[WHAT IS EXPECTED]
Skipping all images, output the listing word for word.

[INPUT]
++++
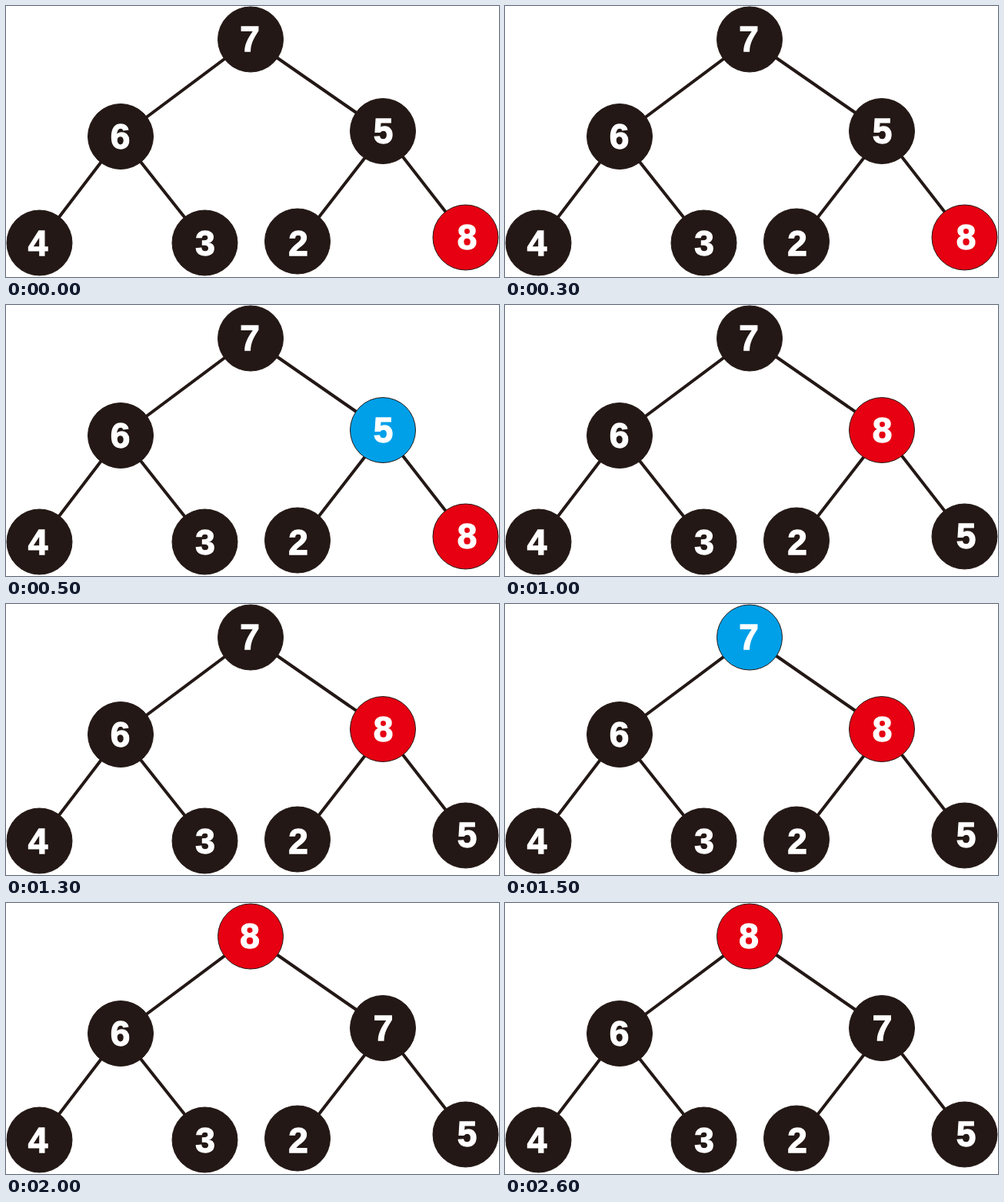
Animation, 641 px wide and 353 px high, one loop 3 s. Source, as an HTML page:

```html
<!DOCTYPE html>
<html lang="en">
<head>
<meta charset="utf-8">
<title>Heap sift-up</title>
<style>
  html, body { margin: 0; width: 100%; height: 100%; overflow: hidden; background: #fff; }
  svg { display: block; width: 641px; height: 353px; }
  line { stroke: #231815; stroke-width: 4; }
  circle { stroke: #231815; stroke-width: 1; }
  text {
    font: bold 46px "Liberation Sans", Arial, sans-serif;
    fill: #fff; stroke: #fff; stroke-width: 1.3; text-anchor: middle;
  }
</style>
</head>
<body>
<svg id="tree" viewBox="0 0 641 353"></svg>
<script>
const DARK = '#231815', RED = '#e60012', BLUE = '#00a0e9';
const STEP = 500, LOOP = 3000, RADIUS = 42.5, BASELINE = 15.5;

// Disc centre, label offset (dx, dy) and sideways edge offset
const nodes = [
  { x: 318, y: 43.5, dx: -1 },
  { x: 149, y: 170, dx: -0.5 },
  { x: 490, y: 163, dx: 0.5 },
  { x: 43.5, y: 308.5, dx: -2, dy: 1 },
  { x: 258.5, y: 308.5, dx: 0.5, dy: 1 },
  { x: 379, y: 306.5, dx: 1, dy: 3, edge: 3.5 },
  { x: 597.5, y: 301.5, dx: 2 }
];

const tree = document.getElementById('tree');
const parent = i => (i - 1) >> 1;

function add(tag, attrs) {
  const el = document.createElementNS('http://www.w3.org/2000/svg', tag);
  for (const key in attrs) el.setAttribute(key, attrs[key]);
  return tree.appendChild(el);
}

// Sift the last value up: mark the parent, swap, repeat
function siftUp(values) {
  const steps = [];
  let i = values.length - 1;
  const record = marks => steps.push({ values: [...values], marks });
  record({ [i]: RED });
  while (i > 0 && values[i] > values[parent(i)]) {
    const p = parent(i);
    record({ [i]: RED, [p]: BLUE });
    [values[i], values[p]] = [values[p], values[i]];
    i = p;
    record({ [i]: RED });
  }
  return steps;
}

nodes.slice(1).forEach(({ x, y, edge = 0 }, i) => {
  const top = nodes[parent(i + 1)];
  add('line', { x1: top.x + edge, y1: top.y, x2: x + edge, y2: y });
});

const parts = nodes.map(({ x, y, dx, dy = 0 }) => ({
  disc: add('circle', { cx: x, cy: y, r: RADIUS }),
  label: add('text', { x: x + dx, y: y + BASELINE + dy })
}));

const steps = siftUp([7, 6, 5, 4, 3, 2, 8]);
const start = performance.now();
let shown;

function show(step) {
  if (step === shown) return;
  shown = step;
  parts.forEach(({ disc, label }, i) => {
    disc.setAttribute('fill', step.marks[i] || DARK);
    label.textContent = step.values[i];
  });
}

function tick() {
  const t = (performance.now() - start) % LOOP;
  show(steps[Math.min(Math.floor(t / STEP), steps.length - 1)]);
  requestAnimationFrame(tick);
}

tick();
</script>
</body>
</html>
```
++++
[SOLUTION BELOW]
Animation, 641 px wide and 353 px high, one loop 3 s. Source, as an HTML page:

```html
<!DOCTYPE html>
<html lang="en">
<head>
<meta charset="utf-8">
<title>Heap sift-up</title>
<style>
  html, body { margin: 0; width: 100%; height: 100%; overflow: hidden; background: #fff; }
  svg { display: block; width: 641px; height: 353px; }
  line { stroke: #231815; stroke-width: 4; }
  circle { stroke: #231815; stroke-width: 1; }
  text {
    font: bold 46px "Liberation Sans", Arial, sans-serif;
    fill: #fff; stroke: #fff; stroke-width: 1.3; text-anchor: middle;
  }
</style>
</head>
<body>
<svg id="tree" viewBox="0 0 641 353"></svg>
<script>
const DARK = '#231815', RED = '#e60012', BLUE = '#00a0e9';
const STEP = 500, LOOP = 3000, RADIUS = 42.5, BASELINE = 15.5;

// Disc centre, label offset (dx, dy) and sideways edge offset
const nodes = [
  { x: 318, y: 43.5, dx: -1 },
  { x: 149, y: 170, dx: -0.5 },
  { x: 490, y: 163, dx: 0.5 },
  { x: 43.5, y: 308.5, dx: -2, dy: 1 },
  { x: 258.5, y: 308.5, dx: 0.5, dy: 1 },
  { x: 379, y: 306.5, dx: 1, dy: 3, edge: 3.5 },
  { x: 597.5, y: 301.5, dx: 2 }
];

const tree = document.getElementById('tree');
const parent = i => (i - 1) >> 1;

function add(tag, attrs) {
  const el = document.createElementNS('http://www.w3.org/2000/svg', tag);
  for (const key in attrs) el.setAttribute(key, attrs[key]);
  return tree.appendChild(el);
}

// Sift the last value up: mark the parent, swap, repeat
function siftUp(values) {
  const steps = [];
  let i = values.length - 1;
  const record = marks => steps.push({ values: [...values], marks });
  record({ [i]: RED });
  while (i > 0 && values[i] > values[parent(i)]) {
    const p = parent(i);
    record({ [i]: RED, [p]: BLUE });
    [values[i], values[p]] = [values[p], values[i]];
    i = p;
    record({ [i]: RED });
  }
  return steps;
}

nodes.slice(1).forEach(({ x, y, edge = 0 }, i) => {
  const top = nodes[parent(i + 1)];
  add('line', { x1: top.x + edge, y1: top.y, x2: x + edge, y2: y });
});

const parts = nodes.map(({ x, y, dx, dy = 0 }) => ({
  disc: add('circle', { cx: x, cy: y, r: RADIUS }),
  label: add('text', { x: x + dx, y: y + BASELINE + dy })
}));

const steps = siftUp([7, 6, 5, 4, 3, 2, 8]);
const start = performance.now();
let shown;

function show(step) {
  if (step === shown) return;
  shown = step;
  parts.forEach(({ disc, label }, i) => {
    disc.setAttribute('fill', step.marks[i] || DARK);
    label.textContent = step.values[i];
  });
}

function tick() {
  const t = (performance.now() - start) % LOOP;
  show(steps[Math.min(Math.floor(t / STEP), steps.length - 1)]);
  requestAnimationFrame(tick);
}

tick();
</script>
</body>
</html>
```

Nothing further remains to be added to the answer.